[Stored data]

^^^^^^^^^^^^^^^^

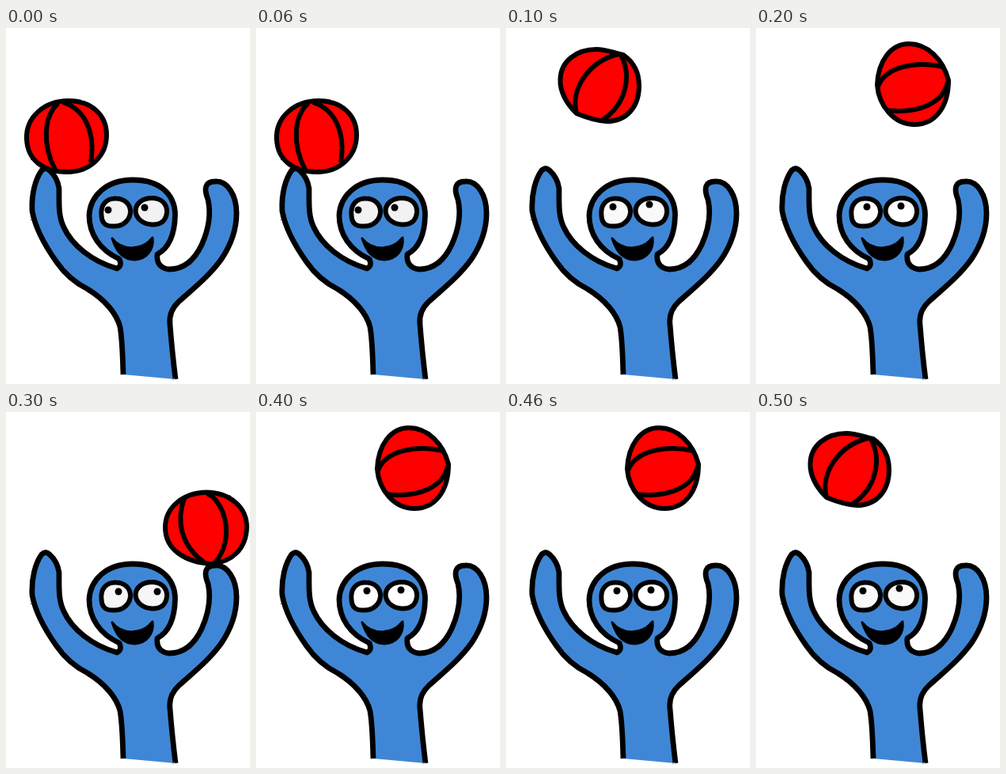
These frames come from a looping animation (308 px wide and 450 px high, 0.6 s). An HTML page:

```html
<!DOCTYPE html>
<html lang="en">
<head>
<meta charset="utf-8">
<title>Juggling a ball</title>
<style>
  html, body { margin: 0; width: 100%; height: 100%; overflow: hidden; background: #fff; }
  svg { display: block; width: 100vw; height: 100vh; }
  .ink { stroke: #000; stroke-width: 6; stroke-linejoin: round; }
  #body { stroke-width: 6.8; }
</style>
</head>
<body>
<svg viewBox="0 0 308 450">
  <defs>
    <filter id="rough" filterUnits="userSpaceOnUse" x="0" y="0" width="308" height="450" color-interpolation-filters="sRGB">
      <feTurbulence type="fractalNoise" baseFrequency=".2" numOctaves="2" seed="4"/>
      <feDisplacementMap in="SourceGraphic" scale="1.5" xChannelSelector="R" yChannelSelector="G"/>
    </filter>
  </defs>
  <g filter="url(#rough)">
    <path id="body" class="ink" fill="#3f87d6" d="M148 438 C147 412 147 396 144 378 C140 362 126 344 103 330
      C85 321 73 309 64 296 C49 275 37 254 33 231 C32 210 37 191 45 180 Q50 175 55 180
      Q65 189 67 203 C67 222 66 238 73 252 C83 274 108 295 140 304 Q147 301 143 292
      C119 281 105 261 105 237 C106 213 126 192 160 192 C193 192 213 209 213.5 236
      C213 260 206 278 191 286 Q189 303 206 305 C226 305 239 291 247 274
      C256 254 259 235 255 217 C249 202 252 194 264 194 C280 193 291 212 291 234
      C291 258 282 277 272 292 C257 313 238 328 218 346 Q205 358 207 375 C209 400 211 420 214 444"/>
    <g class="ink" id="eyes">
      <path d="M120.5 237 C119 223 127 215.5 138 215.5 C150 215.5 157.5 223 157 233 C156 244 147 250.5 137 250.5 C127 251 121 248 120.5 237Z"/>
      <path d="M163.5 231 C164 221 173 215 184 215 C196 215 203.5 222 203 233 C202 244 195 249 184 248.5 C173 248 164 241 163.5 231Z"/>
    </g>
    <circle class="pupil" r="4.5"/>
    <circle class="pupil" r="4.5"/>
    <path d="M134 266 C146 282 172 282 185 265 C187 281 177 292 163 293 C148 293 140 284 134 266Z"
      stroke="#000" stroke-width="3" stroke-linejoin="round"/>
    <path id="ball" class="ink" fill="#f00"/>
    <path id="seams" class="ink" fill="none"/>
  </g>
</svg>
<script>
const $ = id => document.getElementById(id);
const pupils = document.querySelectorAll('.pupil');

const poses = [
  { // resting on the left hand
    ball: 'M26 140 C25 113 48 92 79 92 C108 92 127 110 127 135 C127 162 106 182 77 182 C47 182 27 167 26 140Z',
    seams: 'M66 95 C48 111 45 146 62 179 M72 94 C101 103 113 134 107 170',
    eyes: [129, 230, 175, 227], white: '#f2f2f2'
  },
  { // rising on the left
    ball: 'M68.5 65 C69 42 89 27 114 27 C127 27 134 31 148 34 C161 43 168 57 168 73 C168 100 152 118 127 118 C112 117 101 113 89 108 C77 96 68 82 68.5 65Z',
    seams: 'M142 33 C104 42 81 78 89 108 M145 34 C160 62 150 98 122 116',
    eyes: [135, 226, 181, 223], white: '#faf9fa'
  },
  { // rising on the right
    ball: 'M153 72 C154 42 170 20 193 20 C216 20 236 39 243 66 C243 100 226 122 200 122 C175 122 155 99 153 72Z',
    seams: 'M154 74 C163 49 202 41 236 49 M165 104 C204 109 237 95 242 68',
    eyes: [140, 226, 183, 225], white: '#fff'
  },
  { // resting on the right hand
    ball: 'M201 146 C201 120 224 102 253 101.5 C283 102 304 120 304 146 C303 173 286 189 260 192 C226 190 201 174 201 146Z',
    seams: 'M225 109 C215 137 220 168 250 190 M254 103 C276 113 290 160 264 190',
    eyes: [142, 227, 191, 227], white: '#f6f6f6'
  }
];

function draw(now) {
  const step = Math.floor(now / 100) % 6;
  const { ball, seams, eyes, white } = poses[step < 4 ? step : 6 - step];
  $('ball').setAttribute('d', ball);
  $('seams').setAttribute('d', seams);
  $('eyes').setAttribute('fill', white);
  pupils.forEach((p, i) => {
    p.setAttribute('cx', eyes[2 * i]);
    p.setAttribute('cy', eyes[2 * i + 1]);
  });
}

const start = performance.now();
function tick() {
  draw(performance.now() - start);
  requestAnimationFrame(tick);
}
tick();
</script>
</body>
</html>
```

^^^^^^^^^^^^^^^^

| Exercise aim |
Across the data, tally the lines containing "eyes" and give back the number alone.

| Finished task |
9